Supreme, to Shapiro, is just an extension of New York City. Once out in Los Angeles, he tells Camilla he’s never been outside of the state of New York for longer than 10 days (a fact stated with no second thought about his lack of worldliness) before he begins an oft-interrupted history of Supreme to his disinterested friend. But that detail is seen again and again throughout the book. Most of his strife can be chalked up to homesickness and ignorance, rather than fully existential pressures. This book takes Shapiro on his longest trip away from home for a brand defined by nostalgia from that very hometown. He goes halfway across the world to get a new experience, and then is turned off by how much it isn’t New York City.
Not even a Supreme-branded red flag could have have provided enough warning for how badly his trip to Japan goes, home to the majority of Supreme’s retail locations, even after he says his only real reference of Japan is Lost in Translation. When they arrive, their Airbnb host tells them that “Supreme doesn’t mean the same thing to people here as, I imagine, what it means to you. There is no counterculture.” Shapiro, so obsessed with underworld connotations of certain Supreme objects, fulfills this prediction: he cannot handle the thought of it being so readily accepted in Japan. That Supreme means New York City, and a hyper-specific kind of ’90s New York City that never really existed, means nothing in Japan. Their AirBnB host mentions how the United States might perceive a strong cultural difference between a Supreme and Ralph Lauren, but in Japan, where the cultural subtext is diminished, such brands can become interchangeable.
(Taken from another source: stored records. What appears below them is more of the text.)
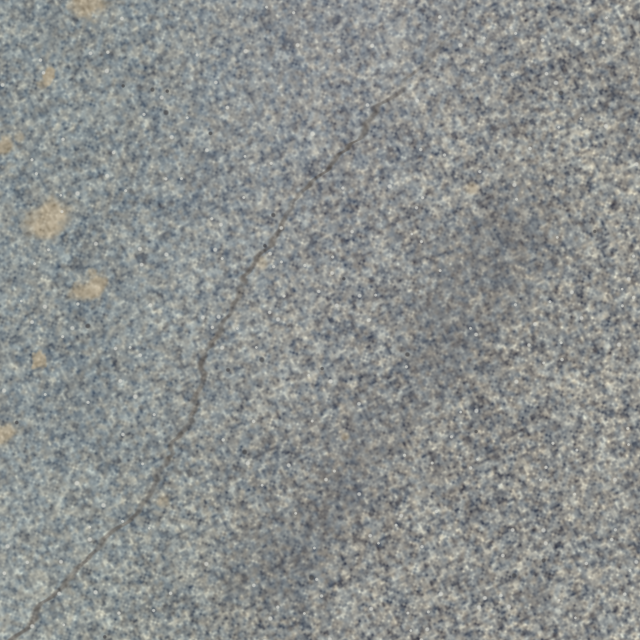
Give the GLSL for this texture, as a Shadertoy shader.

```glsl
// Weathered grey asphalt with fine grain, a thin diagonal crack and sandy stains.
#define BASE_COLOR vec3(0.546, 0.555, 0.557)
#define TONE_TINT vec3(1.0, 0.96, 0.78)
#define SAND_COLOR vec3(0.70, 0.645, 0.545)
#define CRACK_COLOR vec3(0.39, 0.37, 0.35)
#define GRAIN_FREQ 140.0
#define GRAIN_CONTRAST 0.21
#define CHROMA 0.07
#define CRACK_WIDTH 0.0042
#define PATCH_DEPTH 0.075

float hash(vec2 p) {
    vec3 q = fract(vec3(p.xyx) * 0.1031);
    q += dot(q, q.yzx + 33.33);
    return fract((q.x + q.y) * q.z);
}

// Smooth value noise in 0..1
float noise(vec2 p) {
    vec2 i = floor(p), f = fract(p);
    f = f * f * (3.0 - 2.0 * f);
    float low = mix(hash(i), hash(i + vec2(1, 0)), f.x);
    float high = mix(hash(i + vec2(0, 1)), hash(i + vec2(1, 1)), f.x);
    return mix(low, high, f.y);
}

float fbm(vec2 p) {
    float sum = 0.0, amp = 0.5;
    for (int i = 0; i < 4; i++) {
        sum += amp * noise(p);
        p = mat2(1.6, 1.2, -1.2, 1.6) * p + 17.3;
        amp *= 0.5;
    }
    return sum / 0.9375;
}

vec2 turn(vec2 p, float angle) {
    float c = cos(angle), s = sin(angle);
    return mat2(c, s, -s, c) * p;
}

// Sparse soft dots, one candidate per cell
float specks(vec2 p, float share, float radius) {
    vec2 cell = floor(p);
    vec2 center = 0.3 + 0.4 * vec2(hash(cell + 3.7), hash(cell + 9.1));
    float size = radius * (0.6 + 0.4 * hash(cell + 21.4));
    float dotMask = 1.0 - smoothstep(0.3 * size, size, length(fract(p) - center));
    return dotMask * step(hash(cell + 40.2), share);
}

float segmentDistance(vec2 p, vec2 a, vec2 b) {
    vec2 d = b - a;
    return length(p - a - d * clamp(dot(p - a, d) / dot(d, d), 0.0, 1.0));
}

// Irregular sandy stains down the left side
float sandStains(vec2 p) {
    float mask = 0.0;
    vec2 warped = p + 0.05 * (vec2(fbm(p * 28.0), fbm(p * 28.0 + 50.0)) - 0.5);
    for (int i = 0; i < 7; i++) {
        float k = float(i);
        vec2 center = vec2(0.07 + 0.07 * cos(1.6 * k), 0.99 - 0.11 * k);
        float radius = 0.023 + 0.012 * sin(1.6 * k - 3.2);
        float d = length(turn(warped - center, -0.6) * vec2(0.8, 1.15));
        mask = max(mask, 1.0 - smoothstep(0.45 * radius, 1.2 * radius, d));
    }
    return mask;
}

// Wandering crack, faint towards the top
float crackMask(vec2 p) {
    float x = 0.03 + 0.68 * p.y + 0.035 * sin(7.85 * p.y - 0.31);
    x += 0.030 * (noise(vec2(p.y * 13.0, 4.0)) - 0.5);
    x += 0.018 * (noise(vec2(p.y * 42.0, 8.0)) - 0.5);
    x += 0.007 * (noise(vec2(p.y * 120.0, 2.0)) - 0.5);
    float d = abs(p.x - x) * 0.82;
    float width = CRACK_WIDTH * (0.7 + 0.7 * noise(p * 45.0));
    float strength = (0.5 + 0.5 * noise(p * 60.0)) * (1.0 - 0.75 * smoothstep(0.76, 0.98, p.y));
    return strength * (1.0 - smoothstep(0.25 * width, 1.5 * width, d));
}

void mainImage(out vec4 fragColor, in vec2 fragCoord) {
    vec2 p = fragCoord / iResolution.y;
    vec2 g = p * GRAIN_FREQ;

    // Broad worn areas: dark oily band and coarser lower right
    float cloud = fbm(p * 7.0 + 11.0);
    float band = segmentDistance(p, vec2(0.80, 0.62), vec2(0.40, 0.06));
    float corner = length(p - vec2(0.97, 0.85));
    float patchMask = exp(-band * band / 0.008) * smoothstep(0.2, 0.75, cloud) * 1.3;
    patchMask += exp(-corner * corner / 0.0016) * (0.6 + 0.6 * cloud);
    float coarse = smoothstep(0.1, 0.75, p.x - 0.6 * p.y + 0.25);

    // Stone grain in three rotated layers
    float grain = noise(turn(g, 0.5)) - 0.5;
    grain += 0.85 * (noise(turn(g * 1.75, 1.1) + 70.0) - 0.5);
    grain += 0.4 * (noise(turn(g * 0.5, 0.8) + 30.0) - 0.5);
    grain += 0.35 * grain * abs(grain);
    float tone = grain * GRAIN_CONTRAST * (0.88 + 0.3 * coarse) * (1.0 - 0.3 * min(patchMask, 1.0));
    tone += 0.09 * (cloud - 0.5) - PATCH_DEPTH * patchMask + 0.012;
    vec3 color = BASE_COLOR + tone * TONE_TINT;

    // Warm and cool stones, warmer at lower right
    float hue = noise(turn(g * 0.9, 0.3) + 120.0) - 0.5;
    color += CHROMA * hue * vec3(0.6, 0.0, -0.6);
    color += vec3(0.010, 0.002, -0.018) * (coarse - 0.35);
    color += vec3(-0.012, 0.003, -0.004) * (1.0 - smoothstep(0.1, 0.6, p.x));

    // Sand, crack, then pale and dark chips
    float sand = max(sandStains(p), 0.7 * specks(turn(p * 9.0, 0.4), 0.05, 0.14));
    color = mix(color, SAND_COLOR + 0.5 * tone, 0.8 * sand);
    color = mix(color, CRACK_COLOR + 0.4 * tone, 0.8 * crackMask(p));
    color = mix(color, vec3(0.84, 0.84, 0.81), 0.75 * specks(turn(p * 55.0, 0.7), 0.07, 0.28));
    color = mix(color, vec3(0.27, 0.27, 0.28), 0.7 * specks(turn(p * 40.0, 0.2) + 90.0, 0.015, 0.25));
    fragColor = vec4(clamp(color, 0.0, 1.0), 1.0);
}
```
Even the niceness of a McDonald’s throws him off balance: “It was cleaner than the bathroom in my apartment.” A small moment, but that a fast food bathroom couldn’t meet his expectations reinforced how Japan — home to the most Supreme stores in the world — couldn’t possibly fit into the views he had projected onto the brand. The entire trip Shapiro feels out of place, except for the brief stay in London — New York’s international kin — which unsurprisingly pulls him in, just because, he notes, everything isn’t so fucking clean.
Shapiro readily admits the imagined New York City of the past is in his head, and that he’s searching for a faux-nostalgic twinge. His eyes never allow him to see Supreme without a hometown bias. That Shapiro traveled the world to seek out the same garments shows his personal devotion to the brand, but even he admits the brand doesn’t support such devotion. Supremacist wrestles with that contradiction, but still doesn’t know, when faced with that red logo, how to just say no.
Originally published at www.mtv.com.